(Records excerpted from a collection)
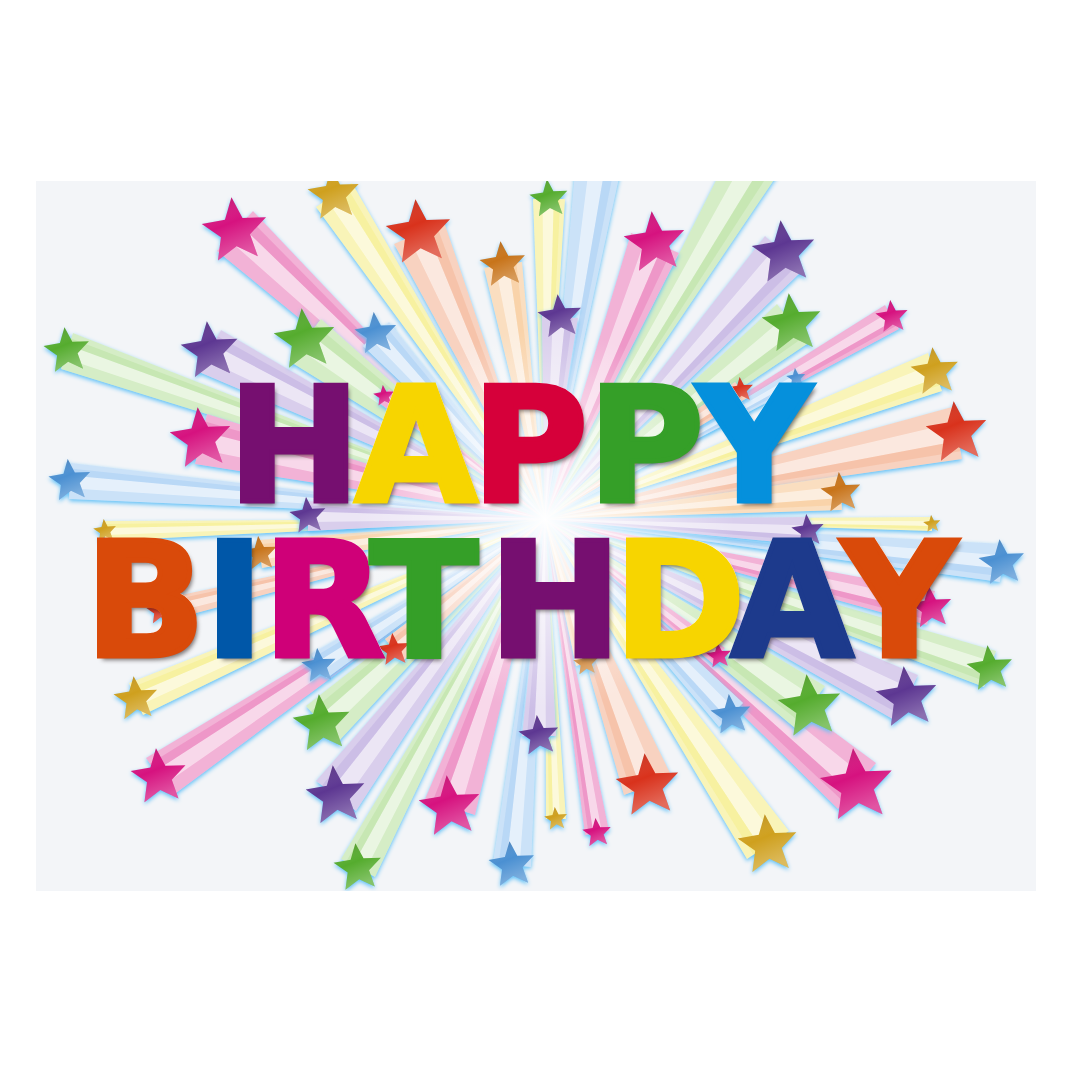
<!DOCTYPE html>
<html lang="en">
<head>
<meta charset="utf-8">
<title>Birthday card</title>
<style>
:root{--page:#fff;--paper:#f3f5f8;--glow:#5fc0f7;
--pink:#d6127f;--gold:#cfa01e;--yellow:#ecdc24;--red:#d9321c;--green:#55ac2e;--orange:#c8741a;--purple:#5d3792;--blue:#4b90d2;
--plum:#760f70;--lemon:#f7d500;--crimson:#d6003a;--leaf:#359f28;--sky:#0590dc;--rust:#d94a0a;--azure:#0057a8;--magenta:#cf0078;--navy:#1d3a8c}
*{box-sizing:border-box;margin:0;padding:0}
html,body{width:1072px;height:1072px;overflow:hidden;background:var(--page)}
body{display:grid;place-items:center}
.card{position:relative;width:1000px;height:710px;overflow:hidden;background:var(--paper)}
.burst{position:absolute;inset:0;display:block}
.rays g{filter:drop-shadow(0 2px 2px var(--glow))}
.tint{fill:var(--beam,currentColor)}
.pink{color:var(--pink)}
.gold{color:var(--gold);--beam:var(--yellow)}
.red{color:var(--red);--beam:#e8743c}
.green{color:var(--green);--beam:#7cc850}
.orange{color:var(--orange);--beam:#ee9a3c}
.purple{color:var(--purple);--beam:#8a68c4}
.blue{color:var(--blue);--beam:#5ea4ea}
.greeting{font:bold 158px/1 "DejaVu Sans",Verdana,sans-serif}
.line{position:absolute;left:0;width:100%;height:158px}
.happy{top:186px}
.birthday{top:341px}
.line span{position:absolute;top:0;left:var(--x);color:var(--c);-webkit-text-stroke:5px var(--c);
text-shadow:-2px -2px 0 #fff,2px -2px 0 #fff,-2px 1px 0 #fff,3px 4px 4px rgba(40,30,30,.6)}
</style>
</head>
<body>
<main class="card">
<svg class="burst" width="1000" height="710" viewBox="0 0 1000 710" role="img" aria-label="Colourful stars bursting out from the centre">
<defs>
<linearGradient id="sheen" x1="0" y1="0" x2="0.3" y2="1">
<stop offset="0" stop-color="#200" stop-opacity=".22"/>
<stop offset=".5" stop-color="#fff" stop-opacity="0"/>
<stop offset="1" stop-color="#fff" stop-opacity=".28"/>
</linearGradient>
<radialGradient id="flash">
<stop offset="0" stop-color="#fff"/>
<stop offset=".25" stop-color="#fff" stop-opacity=".75"/>
<stop offset="1" stop-color="#fff" stop-opacity="0"/>
</radialGradient>
<g id="beam">
<polygon points="0,0 1,-1 1,1" fill="#fff"/>
<polygon class="tint" points="0,0 1,-1 1,1" opacity=".32"/>
<polygon points="0,0 1,-.4 1,.3" fill="#fff" opacity=".5"/>
<polygon class="tint" points="0,0 1,.3 1,.7" opacity=".16"/>
</g>
<g id="star" transform="rotate(-6)">
<polygon id="star-face" points="0,-10 2.6,-3.6 9.5,-3.1 4.3,1.4 5.9,8.1 0,4.5 -5.9,8.1 -4.3,1.4 -9.5,-3.1 -2.6,-3.6" fill="currentColor"/>
<polygon points="0,-10 2.6,-3.6 9.5,-3.1 4.3,1.4 5.9,8.1 0,4.5 -5.9,8.1 -4.3,1.4 -9.5,-3.1 -2.6,-3.6" fill="url(#sheen)"/>
</g>
</defs>
<g class="rays">
<g class="blue"><use href="#beam" transform="matrix(57 -378 24 4 509 338)"/></g>
<g class="green"><use href="#beam" transform="matrix(216 -368 23 14 509 338)"/></g>
<g class="green"><use href="#beam" transform="matrix(-478 -168 6 -18 509 338)"/><use href="#star" transform="translate(31 170) scale(2.4)"/></g>
<g class="blue"><use href="#beam" transform="matrix(-475 -38 1 -18 509 338)"/><use href="#star" transform="translate(34 300) scale(2.2)"/></g>
<g class="gold"><use href="#beam" transform="matrix(-440 12 0 -10 509 338)"/><use href="#star" transform="translate(69 350) scale(1.2)"/></g>
<g class="pink"><use href="#beam" transform="matrix(-386 258 -13 -19 509 338)"/><use href="#star" transform="translate(123 596) scale(2.9)"/></g>
<g class="gold"><use href="#beam" transform="matrix(-409 180 -7 -16 509 338)"/><use href="#star" transform="translate(100 518) scale(2.3)"/></g>
<g class="red"><use href="#beam" transform="matrix(-385 92 -3 -11 509 338)"/><use href="#star" transform="translate(124 430) scale(1.4)"/></g>
<g class="blue"><use href="#beam" transform="matrix(457 44 -2 19 509 338)"/><use href="#star" transform="translate(966 382) scale(2.4)"/></g>
<g class="green"><use href="#beam" transform="matrix(445 150 -6 18 509 338)"/><use href="#star" transform="translate(954 488) scale(2.4)"/></g>
<g class="pink"><use href="#beam" transform="matrix(386 89 -4 17 509 338)"/><use href="#star" transform="translate(895 427) scale(2.2)"/></g>
<g class="pink"><use href="#beam" transform="matrix(-310 -288 18 -20 509 338)"/><use href="#star" transform="translate(199 50) scale(3.4)"/></g>
<g class="gold"><use href="#beam" transform="matrix(-211 -324 18 -12 509 338)"/><use href="#star" transform="translate(298 14) scale(2.7)"/></g>
<g class="pink"><use href="#beam" transform="matrix(347 -202 7 12 509 338)"/><use href="#star" transform="translate(856 136) scale(1.7)"/></g>
<g class="gold"><use href="#beam" transform="matrix(390 -147 7 19 509 338)"/><use href="#star" transform="translate(899 191) scale(2.5)"/></g>
<g class="red"><use href="#beam" transform="matrix(412 -86 5 26 509 338)"/><use href="#star" transform="translate(921 252) scale(3.2)"/></g>
<g class="gold"><use href="#beam" transform="matrix(387 5 0 7 509 338)"/><use href="#star" transform="translate(896 343) scale(.9)"/></g>
<g class="pink"><use href="#beam" transform="matrix(312 267 -19 23 509 338)"/><use href="#star" transform="translate(821 605) scale(3.8)"/></g>
<g class="purple"><use href="#beam" transform="matrix(362 179 -11 23 509 338)"/><use href="#star" transform="translate(871 517) scale(3.2)"/></g>
<g class="gold"><use href="#beam" transform="matrix(223 326 -21 14 509 338)"/><use href="#star" transform="translate(732 664) scale(3.1)"/></g>
<g class="green"><use href="#beam" transform="matrix(-187 349 -17 -9 509 338)"/><use href="#star" transform="translate(322 687) scale(2.5)"/></g>
<g class="blue"><use href="#beam" transform="matrix(-33 346 -19 -2 509 338)"/><use href="#star" transform="translate(476 684) scale(2.4)"/></g>
<g class="purple"><use href="#beam" transform="matrix(-335 -168 11 -21 509 338)"/><use href="#star" transform="translate(174 170) scale(3)"/></g>
<g class="purple"><use href="#beam" transform="matrix(239 -266 19 17 509 338)"/><use href="#star" transform="translate(748 72) scale(3.3)"/></g>
<g class="pink"><use href="#beam" transform="matrix(-344 -80 6 -25 509 338)"/><use href="#star" transform="translate(165 258) scale(3.2)"/></g>
<g class="purple"><use href="#beam" transform="matrix(-209 277 -20 -15 509 338)"/><use href="#star" transform="translate(300 615) scale(3.1)"/></g>
<g class="gold"><use href="#beam" transform="matrix(4 -320 16 0 509 338)"/><use href="#star" class="green" transform="translate(513 18) scale(2)"/></g>
<g class="green"><use href="#beam" transform="matrix(265 188 -15 21 509 338)"/><use href="#star" transform="translate(774 526) scale(3.3)"/></g>
<g class="pink"><use href="#beam" transform="matrix(52 314 -12 2 509 338)"/><use href="#star" transform="translate(561 652) scale(1.5)"/></g>
<g class="green"><use href="#beam" transform="matrix(247 -195 15 20 509 338)"/><use href="#star" transform="translate(756 143) scale(3.1)"/></g>
<g class="red"><use href="#beam" transform="matrix(-126 -286 25 -11 509 338)"/><use href="#star" transform="translate(383 52) scale(3.4)"/></g>
<g class="pink"><use href="#beam" transform="matrix(-95 288 -25 -8 509 338)"/><use href="#star" transform="translate(414 626) scale(3.2)"/></g>
<g class="green"><use href="#beam" transform="matrix(-223 205 -16 -18 509 338)"/><use href="#star" transform="translate(286 543) scale(3)"/></g>
<g class="gold"><use href="#beam" transform="matrix(11 300 -10 0 509 338)"/><use href="#star" transform="translate(520 638) scale(1.2)"/></g>
<g class="green"><use href="#beam" transform="matrix(-240 -179 16 -21 509 338)"/><use href="#star" transform="translate(269 159) scale(3.2)"/></g>
<g class="pink"><use href="#beam" transform="matrix(110 -276 24 10 509 338)"/><use href="#star" transform="translate(619 62) scale(3.2)"/></g>
<g class="orange"><use href="#beam" transform="matrix(296 -26 1 17 509 338)"/><use href="#star" transform="translate(805 312) scale(2.1)"/></g>
<g class="orange"><use href="#beam" transform="matrix(-285 35 -2 -14 509 338)"/><use href="#star" transform="translate(224 373) scale(1.8)"/></g>
<g class="blue"><use href="#beam" transform="matrix(251 -141 4 7 509 338)"/><use href="#star" transform="translate(760 197) scale(1)"/></g>
<g class="red"><use href="#beam" transform="matrix(103 267 -24 9 509 338)"/><use href="#star" transform="translate(612 605) scale(3.3)"/></g>
<g class="blue"><use href="#beam" transform="matrix(186 196 -12 12 509 338)"/><use href="#star" transform="translate(695 534) scale(2.1)"/></g>
<g class="blue"><use href="#beam" transform="matrix(-226 147 -8 -12 509 338)"/><use href="#star" transform="translate(283 485) scale(1.8)"/></g>
<g class="purple"><use href="#beam" transform="matrix(263 12 -1 14 509 338)"/><use href="#star" transform="translate(772 350) scale(1.7)"/></g>
<g class="orange"><use href="#beam" transform="matrix(-42 -254 19 -3 509 338)"/><use href="#star" transform="translate(467 84) scale(2.4)"/></g>
<g class="blue"><use href="#beam" transform="matrix(-169 -185 13 -12 509 338)"/><use href="#star" transform="translate(340 153) scale(2.2)"/></g>
<g class="purple"><use href="#beam" transform="matrix(-237 -3 0 -15 509 338)"/><use href="#star" transform="translate(272 335) scale(1.9)"/></g>
<g class="red"><use href="#beam" transform="matrix(196 -129 6 8 509 338)"/><use href="#star" transform="translate(705 209) scale(1.3)"/></g>
<g class="pink"><use href="#beam" transform="matrix(174 137 -6 8 509 338)"/><use href="#star" transform="translate(683 475) scale(1.3)"/></g>
<g class="purple"><use href="#beam" transform="matrix(-6 217 -17 0 509 338)"/><use href="#star" transform="translate(503 555) scale(2.1)"/></g>
<g class="purple"><use href="#beam" transform="matrix(15 -202 18 1 509 338)"/><use href="#star" transform="translate(524 136) scale(2.3)"/></g>
<g class="pink"><use href="#beam" transform="matrix(-161 -123 5 -7 509 338)"/><use href="#star" transform="translate(348 215) scale(1.1)"/></g>
<g class="red"><use href="#beam" transform="matrix(-151 131 -9 -11 509 338)"/><use href="#star" transform="translate(358 469) scale(1.7)"/></g>
<g class="orange"><use href="#beam" transform="matrix(41 144 -10 3 509 338)"/><use href="#star" transform="translate(550 482) scale(1.3)"/></g>
</g>
<circle cx="509" cy="338" r="190" fill="url(#flash)"/>
</svg>
<h1 class="greeting" aria-label="Happy Birthday">
<span class="line happy">
<span style="--x:192px;--c:var(--plum)">H</span>
<span style="--x:319px;--c:var(--lemon)">A</span>
<span style="--x:436px;--c:var(--crimson)">P</span>
<span style="--x:552px;--c:var(--leaf)">P</span>
<span style="--x:661px;--c:var(--sky)">Y</span>
</span>
<span class="line birthday">
<span style="--x:49px;--c:var(--rust)">B</span>
<span style="--x:169px;--c:var(--azure)">I</span>
<span style="--x:227px;--c:var(--magenta)">R</span>
<span style="--x:334px;--c:var(--leaf)">T</span>
<span style="--x:453px;--c:var(--plum)">H</span>
<span style="--x:578px;--c:var(--lemon)">D</span>
<span style="--x:695px;--c:var(--navy)">A</span>
<span style="--x:806px;--c:var(--rust)">Y</span>
</span>
</h1>
</main>
</body>
</html>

▸ Work item
If a line of the entries above holds "body", count it, then report the total alone.

▸ Solution for this exercise
4